Other Forms of Academic Dishonesty


As part of a scholarly community, you are expected to make honest and ethical decisions throughout your academic life. Actions of academic dishonesty are considered an offense at UPEI. Of course, avoiding plagiarism is only one part of academic integrity. There are many other ways that one may violate the University's academic integrity policy, purposefully or not.



According to Regulation 20, actions constituted as cheating include the following:

  • giving false reasons for absence
  • impersonating someone during a test or exam
  • copying or sharing information or use of unauthorized materials (eg. notes, books, calculators, etc.) during a test or exam
  • unauthorized use of technology (cellphones, tablets, laptops, etc.) during a test or exam
  • obtaining, copying, and/or sharing a copy of a test or exam before it is administered
  • altering a test or exam after it has been graded and returned by the instructor
  • unauthorized collaboration between students when individual work is required

While many of these seem obvious, cheating is still far too common among students. According to a survey done by the International Center for Academic Integrity, 68% of undergraduate students and 43% of graduate students admitted to cheating on written tests or assignments. 

There are many reasons that students may be inclined to plagiarize or cheat. Sometimes, it is done purely out of a lack of understanding of what is considered academically dishonest. As a general rule, if you did not complete the work yourself, taking credit for that work is dishonest. 


Contract Cheating

Contract cheating is the act of having a third party undertake one's assessed work. It could be in the form of impersonating you during an exam, writing a paper for you, or completing other homework for you. This is plagiarism, whether it is paid or unpaid, and could lead to severe punitive action against you. In this digital age, it is becoming easier than ever to outsource a paper or assignment. Many service providers now strategically advertise their contract cheating services to students through deceptively benign means, like on social media websites.

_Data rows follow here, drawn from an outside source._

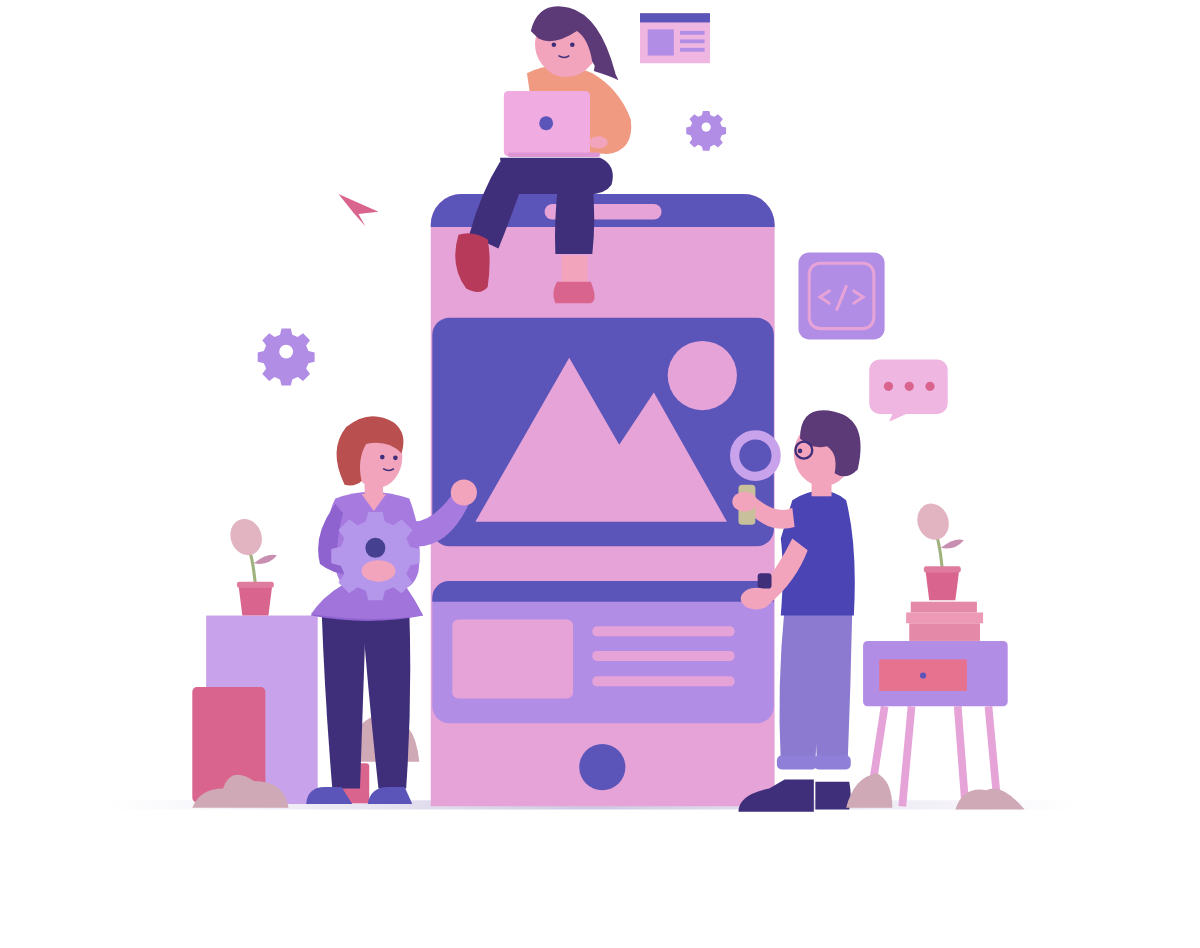
<!DOCTYPE html>
<html lang="en">
<head>
<meta charset="utf-8">
<title>App Design Team</title>
<style>
:root{
  --bg:#ffffff;
  --pink:#e6a3d8;
  --pink-soft:#efb6e2;
  --rose:#d9658e;
  --violet:#5b55b9;
  --violet-dark:#45408f;
  --lilac:#b28de6;
  --lilac-soft:#c9a2ec;
  --blouse:#a77ae0;
  --blouse-shade:#8e63cf;
  --navy:#3f2f7a;
  --skin:#f2a4bd;
  --hair-red:#b9504f;
  --hair-dark:#5b3a77;
  --sweater:#f09a82;
  --shirt-blue:#4a44b5;
  --pants-lilac:#8b7ad0;
  --sand:#cfa9b5;
}
html,body{margin:0;padding:0;width:1200px;height:948px;overflow:hidden;background:var(--bg)}
.scene{display:block;width:1200px;height:948px}
</style>
</head>
<body>
<svg class="scene" viewBox="0 0 1560 1232" preserveAspectRatio="xMidYMid meet" role="img" aria-label="Team designing a mobile app">
  <defs>
    <path id="gear" d="M-6-30h12l2 8 7 3 7-5 9 9-5 7 3 7 8 2v12l-8 2-3 7 5 7-9 9-7-5-7 3-2 8h-12l-2-8-7-3-7 5-9-9 5-7-3-7-8-2v-12l8-2 3-7-5-7 9-9 7 5 7-3z"/>
    <g id="plant">
      <path d="M0 0 C-2 -20 -4 -35 -8 -45" stroke="#9fb27e" stroke-width="4" fill="none"/>
      <ellipse cx="-12" cy="-62" rx="20" ry="24" fill="#e2b4c2" transform="rotate(-20 -12 -62)"/>
      <path d="M-2 -28 q18 -14 30 -10 q-12 14 -30 10z" fill="#c98fb0"/>
      <path d="M-22 0 h44 l-5 40 h-34z" fill="var(--rose)"/>
      <rect x="-24" y="-4" width="48" height="8" rx="3" fill="#e07ba0"/>
    </g>
    <linearGradient id="floorShadow" x1="0" x2="1">
      <stop offset="0" stop-color="#d9d3e8" stop-opacity="0"/>
      <stop offset=".5" stop-color="#cfc7e3"/>
      <stop offset="1" stop-color="#d9d3e8" stop-opacity="0"/>
    </linearGradient>
  </defs>

  <rect class="floor-shadow" x="140" y="1040" width="1260" height="12" rx="6" fill="url(#floorShadow)"/>

  <g class="browser-card">
    <rect x="832" y="17" width="91" height="65" fill="var(--pink-soft)"/>
    <rect x="832" y="17" width="91" height="12" fill="var(--violet)"/>
    <rect x="842" y="38" width="34" height="34" fill="var(--lilac)"/>
    <rect x="884" y="40" width="32" height="5" fill="var(--lilac)"/>
    <rect x="884" y="51" width="32" height="5" fill="var(--lilac)"/>
    <rect x="884" y="62" width="32" height="5" fill="var(--lilac)"/>
  </g>
  <use href="#gear" transform="translate(918 165) scale(.7)" fill="var(--lilac)"/>
  <circle cx="918" cy="165" r="6" fill="#fff"/>
  <use href="#gear" transform="translate(372 457)" fill="var(--lilac)"/>
  <circle cx="372" cy="457" r="9" fill="#fff"/>
  <path class="paper-plane" d="M440 252 L492 275 L466 278 L475 294 L460 277z" fill="var(--rose)"/>
  <g class="code-tile">
    <rect x="1038" y="328" width="112" height="113" rx="14" fill="var(--lilac)"/>
    <rect x="1052" y="342" width="84" height="85" rx="14" fill="none" stroke="var(--pink)" stroke-width="4"/>
    <path d="M1078 378 l-12 8 12 8 M1110 378 l12 8 -12 8 M1100 372 l-12 30" stroke="var(--pink)" stroke-width="4" fill="none" stroke-linecap="round"/>
  </g>
  <g class="chat-bubble">
    <path d="M1144 467 h74 a14 14 0 0 1 14 14 v43 a14 14 0 0 1 -14 14 h-40 l-22 10 4 -10 h-16 a14 14 0 0 1 -14 -14 v-43 a14 14 0 0 1 14 -14z" fill="var(--pink-soft)"/>
    <circle cx="1155" cy="502" r="6" fill="var(--rose)"/>
    <circle cx="1182" cy="502" r="6" fill="var(--rose)"/>
    <circle cx="1209" cy="502" r="6" fill="var(--rose)"/>
  </g>

  <!-- left pedestal -->
  <rect x="268" y="800" width="145" height="245" fill="var(--lilac-soft)"/>
  <rect x="250" y="893" width="95" height="150" rx="6" fill="var(--rose)"/>
  <use href="#plant" transform="translate(332 760)"/>
  <path d="M250 1050 q10-25 40-25 q10-30 40-10 q40 0 45 35z" fill="var(--sand)"/>
  <path d="M455 990 q5-60 40-60 q45 0 50 60z" fill="var(--sand)"/>
  <rect x="440" y="992" width="40" height="52" rx="4" fill="var(--rose)"/>

  <!-- side table -->
  <g class="side-table">
    <path d="M1150 918 l-20 130 M1185 918 l-12 130 M1245 918 l10 130 M1285 918 l12 130" stroke="var(--pink)" stroke-width="10"/>
    <rect x="1122" y="833" width="188" height="85" rx="6" fill="var(--lilac)"/>
    <rect x="1143" y="857" width="114" height="41" fill="#e7728f"/>
    <circle cx="1200" cy="878" r="4" fill="var(--violet)"/>
    <rect x="1182" y="810" width="92" height="23" fill="#e48aa8"/>
    <rect x="1178" y="796" width="100" height="14" fill="#ec9ab5"/>
    <rect x="1184" y="782" width="86" height="14" fill="#e48aa8"/>
    <use href="#plant" transform="translate(1225 740)"/>
    <path d="M1242 1052 q10-30 40-25 q20-10 50 25z" fill="var(--sand)"/>
  </g>

  <!-- phone -->
  <g class="phone">
    <path d="M600 252 h367 a40 40 0 0 1 40 40 v756 h-447 v-756 a40 40 0 0 1 40-40z" fill="var(--pink)"/>
    <path d="M600 252 h367 a40 40 0 0 1 40 40 v3 h-447 v-3 a40 40 0 0 1 40-40z" fill="var(--violet)"/>
    <rect x="708" y="265" width="152" height="20" rx="10" fill="var(--pink)"/>
    <rect x="562" y="413" width="444" height="297" rx="22" fill="var(--violet)"/>
    <circle cx="913" cy="488" r="45" fill="var(--pink)"/>
    <path d="M618 678 L740 465 L805 578 L850 510 L945 678z" fill="var(--pink)"/>
    <rect x="562" y="755" width="444" height="185" rx="22" fill="var(--lilac)"/>
    <path d="M584 755 h400 a22 22 0 0 1 22 22 v5 h-444 v-5 a22 22 0 0 1 22-22z" fill="var(--violet)"/>
    <rect x="588" y="805" width="157" height="103" rx="8" fill="var(--pink)"/>
    <rect x="770" y="814" width="185" height="13" rx="6" fill="var(--pink)"/>
    <rect x="770" y="846" width="185" height="13" rx="6" fill="var(--pink)"/>
    <rect x="770" y="879" width="185" height="13" rx="6" fill="var(--pink)"/>
    <circle cx="783" cy="997" r="30" fill="var(--violet)"/>
  </g>

  <!-- sitting woman with laptop -->
  <g class="laptop-woman">
    <path d="M650 205 h130 q22 10 15 35 q-10 15 -40 12 h-100z" fill="var(--navy)"/>
    <path d="M650 210 q-25 40 -40 95 l38 18 q20 -50 35 -95z" fill="var(--navy)"/>
    <path d="M726 235 q-6 50 -4 95 h48 q5 -45 0 -95z" fill="var(--navy)"/>
    <path d="M596 305 q-12 40 10 70 q18 10 28 -2 q5 -35 0 -62 q-20 -12 -38 -6z" fill="#b83a5a"/>
    <rect x="730" y="332" width="34" height="35" fill="var(--skin)"/>
    <path d="M724 366 h44 q10 24 0 28 h-46 q-6 -14 2 -28z" fill="var(--rose)"/>
    <path d="M685 95 q40 -20 85 0 q35 20 50 60 q5 40 -30 45 l-90 -5z" fill="var(--sweater)"/>
    <path d="M772 92 q25 8 32 12 q-10 -25 -28 -35z" fill="var(--hair-dark)"/>
    <path d="M700 35 q-15 40 20 62 q30 10 50 -15 q10 -45 -25 -60z" fill="var(--skin)"/>
    <path d="M690 40 q10 -40 50 -30 q40 10 60 85 q-20 5 -30 -15 q-5 -30 -20 -40 q-30 20 -50 10z" fill="var(--hair-dark)"/>
    <circle cx="720" cy="58" r="3" fill="var(--navy)"/>
    <circle cx="744" cy="58" r="3" fill="var(--navy)"/>
    <path d="M726 72 q8 5 14 0" stroke="var(--navy)" stroke-width="2" fill="none"/>
    <rect x="655" y="118" width="112" height="85" rx="6" fill="#f0abe0"/>
    <rect x="660" y="198" width="120" height="6" rx="3" fill="#dd96d3"/>
    <circle cx="710" cy="160" r="9" fill="var(--violet)"/>
    <ellipse cx="778" cy="185" rx="12" ry="8" fill="var(--skin)"/>
  </g>

  <!-- woman with gear -->
  <g class="gear-woman">
    <path d="M418 790 h58 l-8 235 h-36 q-10 -120 -14 -235z" fill="var(--navy)"/>
    <path d="M470 790 h62 q4 120 -4 235 h-36 q-12 -110 -22 -235z" fill="var(--navy)"/>
    <path d="M398 1045 q2 -22 24 -22 h22 l14 22z" fill="var(--violet)"/>
    <path d="M478 1045 q4 -22 26 -22 h22 l10 22z" fill="var(--violet)"/>
    <path d="M522 672 q30 20 68 -32 l20 14 q-30 65 -82 55z" fill="var(--blouse)"/>
    <circle cx="603" cy="640" r="17" fill="var(--skin)"/>
    <path d="M436 648 q45 -18 96 0 q18 45 12 95 q-6 20 -20 22 h-78 q-14 -30 -20 -60 q-2 -35 10 -57z" fill="var(--blouse)"/>
    <path d="M446 760 h80 q14 20 24 40 q-70 14 -146 0 q14 -24 42 -40z" fill="var(--blouse-shade)"/>
    <path d="M446 760 h80 q14 20 24 40 q-70 10 -146 -2 q16 -22 42 -38z" fill="var(--blouse)" opacity=".75"/>
    <path d="M470 642 l16 22 l16 -22z" fill="var(--skin)"/>
    <path d="M436 655 q-30 40 -20 78 q25 20 60 10 l-4 -20 q-22 2 -34 -6 q2 -30 8 -50z" fill="var(--blouse-shade)"/>
    <rect x="474" y="612" width="24" height="34" fill="var(--skin)"/>
    <ellipse cx="490" cy="594" rx="33" ry="40" fill="var(--skin)"/>
    <path d="M448 630 q-22 -45 2 -75 q30 -25 62 -6 q18 14 10 40 q-18 -18 -46 -12 q-12 20 -6 48 q-8 8 -22 5z" fill="var(--hair-red)"/>
    <circle cx="497" cy="594" r="3" fill="var(--navy)"/>
    <circle cx="514" cy="595" r="3" fill="var(--navy)"/>
    <path d="M498 609 q8 5 14 0" stroke="var(--navy)" stroke-width="2" fill="none"/>
    <use href="#gear" transform="translate(488 712) scale(1.55)" fill="#b497ea"/>
    <circle cx="488" cy="712" r="13" fill="var(--violet-dark)"/>
    <ellipse cx="492" cy="742" rx="22" ry="14" fill="var(--skin)"/>
  </g>

  <!-- man with magnifier -->
  <g class="magnifier-man">
    <path d="M1020 790 h50 l-10 200 h-45 q-5 -100 5 -200z" fill="var(--pants-lilac)"/>
    <path d="M1060 790 h48 q-2 100 -6 200 h-40 q-6 -100 -2 -200z" fill="var(--pants-lilac)"/>
    <rect x="1010" y="982" width="52" height="18" rx="6" fill="#8f7fd8"/>
    <rect x="1058" y="982" width="48" height="18" rx="6" fill="#8f7fd8"/>
    <path d="M960 1055 q0 -22 40 -30 l20 -12 h38 v42z" fill="var(--navy)"/>
    <path d="M1060 1052 v-36 h44 q4 20 0 36z" fill="var(--navy)"/>
    <path d="M1030 650 q40 -25 70 0 q15 60 10 150 h-95 q5 -60 0 -100z" fill="var(--shirt-blue)"/>
    <path d="M1030 700 q-20 40 -45 70 l15 15 q35 -30 50 -70z" fill="var(--skin)"/>
    <path d="M1030 660 q-20 10 -50 -15 l-12 15 q30 35 65 25z" fill="var(--skin)"/>
    <rect x="985" y="745" width="18" height="20" rx="4" fill="var(--navy)"/>
    <ellipse cx="983" cy="778" rx="20" ry="14" fill="var(--skin)"/>
    <rect x="1055" y="610" width="26" height="35" fill="var(--skin)"/>
    <ellipse cx="1070" cy="590" rx="38" ry="42" fill="var(--skin)"/>
    <path d="M1040 570 q0 -45 45 -35 q45 10 30 75 q-15 15 -30 5 q5 -25 -10 -35 q-20 5 -35 -10z" fill="var(--hair-dark)"/>
    <circle cx="1045" cy="585" r="11" fill="none" stroke="var(--navy)" stroke-width="3"/>
    <circle cx="1040" cy="586" r="3" fill="var(--navy)"/>
    <circle cx="982" cy="592" r="27" fill="none" stroke="var(--lilac-soft)" stroke-width="12"/>
    <rect x="960" y="630" width="22" height="52" rx="5" fill="#c8c09a"/>
    <ellipse cx="968" cy="652" rx="16" ry="13" fill="var(--skin)"/>
    <path d="M1100 1050 q10 -40 40 -45 q20 10 20 45z" fill="var(--sand)"/>
  </g>
</svg>
</body>
</html>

According to the International Journal for Educational Integrity, contract cheating is a form of fraud and has "ramifications for individuals’ learning outcomes, institutional reputations, educational standards/credibility, professional practice and public safety, particularly if it is somehow normalised as an acceptable way for academic work to be accomplished". When you participate in contract cheating, you are not growing as a scholar. Instead of pursuing your own learning, you are giving yourself an unfair advantage that is highly dishonest.



Another form of academic dishonesty covered by Regulation 20 is the falsification of records or documents submitted to the University. Some examples of this are:

  • falsifying any research results, whether in experiments, field trip exercises, or other assignments
  • falsifying academic records, transcripts, or other University documents, or misrepresenting one’s credentials
  • requesting the extension of a deadline citing reasons known to be false, including submitting false documentation supporting that request
    • for example, feigning illness as an excuse for a missed deadline would be considered an offense

Falsifying leads to similar consequences to plagiarism and cheating. In some cases, the repercussions may be severe. 


Why do Students Cheat?

Committing acts of academic dishonesty may be tempting to some students. Here are some of the most commonly cited reasons for why cheating may happen:

  • a poor understanding of what is considered dishonest
  • not enough time to complete a task
  • a perception that cheating is normalized behaviour
  • pressure to do well
  • a perception that good grades are not correlated with effort
  • convenience


Strategies to Avoid Plagiarism or Cheating

  1. Manage your time. Use an agenda to keep track of assignments, and make sure you are completing them in enough time to warrant your best effort. You can use an assignment calculator, like this one from the University of Toronto, to develop a schedule for completing the assignment. If you do all your research long before a paper is due, you will be much less tempted to falsify citations or plagiarize information.
  2. Take thorough notes in class or while studying. If you understand the material, you won't have to resort to dishonest means to complete your assignments.
  3. Write down important points in your own words as you read through books, articles, websites, etc. Make sure to write down the source of your information. This will save you time in your paper later, as you will have already paraphrased the idea, and kept note of the citation. 
  4. If you're struggling with citing or writing skills, feel free to speak to the Writing Centre, your professor, or a librarian; they would be happy to help. Your professor expects that you will reach out to them for help with your classwork. 
  5. Be honest with your professor. Don't make up an excuse if you miss a class. If you don't understand an assignment or are stressed for time, discuss it with them. If you're not sure what may or may not count as dishonest work for your class, ask.